  3. Rules and common dangers should be posted on the club's website and discussed at the annual club meeting. When establishing rules, err on the side of a conservative approach. Include language that warns of both known and unknown dangers language.
  4. Restrict conversations regarding risk management among the organizers and its ride leaders to personal meetings. Lawyers subpoena e-mails. Instruct your members accordingly.
  5. When organizing an event, consider splitting groups according to ability.
  6. Encourage experienced riders to self-police the rides. Seasoned riders can urge the group to ride safely by: maintaining a single file in dangerous areas; preventing riders from blowing stop signs; keeping the ride from turning into a race.
  7. When in doubt about the safety of a particular route, obtain a written opinion of a traffic engineer or a professional race director.
  8. Consider inviting a traffic enforcement police officer to speak at the annual meeting regarding bicycle laws and safety.
  9. Obtain a contact number of local emergency personnel before a ride, and request a stand-by ambulance.
  10. *Last, it is advisable to have an attorney experienced in bicycle litigation and Jury Trials speak to your club to answer membership questions. Both Mr. Duquette and Mr. Griessmeyer are so qualified. They are also graduates of the prestigious Gerry Spence, Esq. Trial Lawyers College in Wyoming.

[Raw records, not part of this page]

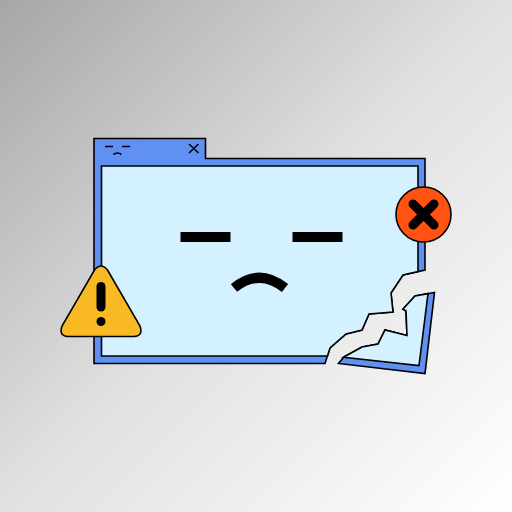
<!DOCTYPE html>
<html lang="en">
<head>
<meta charset="utf-8">
<title>Broken window error</title>
<style>
:root {
  --ink: #000;
  --frame: #5f90f2;
  --screen: #d4f1ff;
  --warning: #f8b924;
  --error: #ff5314;
  --shade-dark: #a6a6a6;
  --shade-mid: #e1e1e1;
  --shade-light: #fff;
}
html, body { margin: 0; }
body { width: 512px; height: 512px; overflow: hidden; }
svg { display: block; width: 512px; height: 512px; }
.frame, .screen, .warning, .error { stroke: var(--ink); stroke-width: 1.6; }
.frame { fill: var(--frame); }
.screen { fill: var(--screen); }
.warning { fill: var(--warning); }
.error { fill: var(--error); }
.line { fill: none; stroke: var(--ink); }
.face { stroke-width: 10; }
.tab-icon { stroke-width: 1.6; }
.mark { stroke-width: 9; stroke-linecap: round; }
.dot { fill: var(--ink); }
.from { stop-color: var(--shade-dark); }
.middle { stop-color: var(--shade-mid); }
.to { stop-color: var(--shade-light); }
</style>
</head>
<body>
<svg viewBox="0 0 512 512" role="img" aria-label="Sad broken browser window with warning and error badges">
  <defs>
    <linearGradient id="backdrop" x1="0" y1="0" x2="1" y2="1">
      <stop class="from" offset="0"/>
      <stop class="middle" offset=".5"/>
      <stop class="to" offset="1"/>
    </linearGradient>
  </defs>
  <rect width="512" height="512" fill="url(#backdrop)"/>

  <g id="window">
    <path class="frame" d="M94 138.5H205.5V158.5H425V270L403 275L391 293L393 312L369 314L362 330L346 334L330 348L325 363.5H94Z"/>
    <path class="screen" d="M101.5 166H418V271.6L403 275L391 293L393 312L369 314L362 330L346 334L330 348L327.5 356H101.5Z"/>
    <g id="tab-face" class="line tab-icon">
      <path d="M105 146.5H113M122 146.5H130M113.5 154.5Q117.5 151.5 121.5 154.5"/>
      <path d="M189 144L198.500 153M198.500 144L189 153"/>
    </g>
    <g id="sad-face" class="line face">
      <path d="M180.500 237H230.500M292.500 237H342.500"/>
      <path d="M234 288Q259 267.500 285 288"/>
    </g>
  </g>

  <g id="broken-corner">
    <path class="frame" d="M434.500 292.500L425 373.500L338.500 363.500L344 357L362 347L378 344L385 330L407 335.500L406 311L403 309L415 296Z"/>
    <path class="screen" d="M428 293.600L419 365.500L343.500 357.300L362 347L378 344L385 330L407 335.500L406 311L403 309L415 296Z"/>
  </g>

  <g id="warning-badge">
    <path class="warning" d="M94.500 270Q101 262 107.500 270L140 326Q143.500 336 134 336.500H68Q58.500 336 62 326Z"/>
    <path class="line mark" d="M101 286.500V307"/>
    <circle class="dot" cx="101" cy="321.500" r="4.500"/>
  </g>

  <g id="error-badge">
    <circle class="error" cx="423.500" cy="214.500" r="27.500"/>
    <path class="line mark" d="M413 204L434 225M434 204L413 225"/>
  </g>
</svg>
</body>
</html>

This article is intended as general guidance regarding risk management in our bicycling community, and is not provided as legal advice. Specific concerns must be addressed after careful consideration by your attorney. You have authority to distribute & post this article without the authors' permission.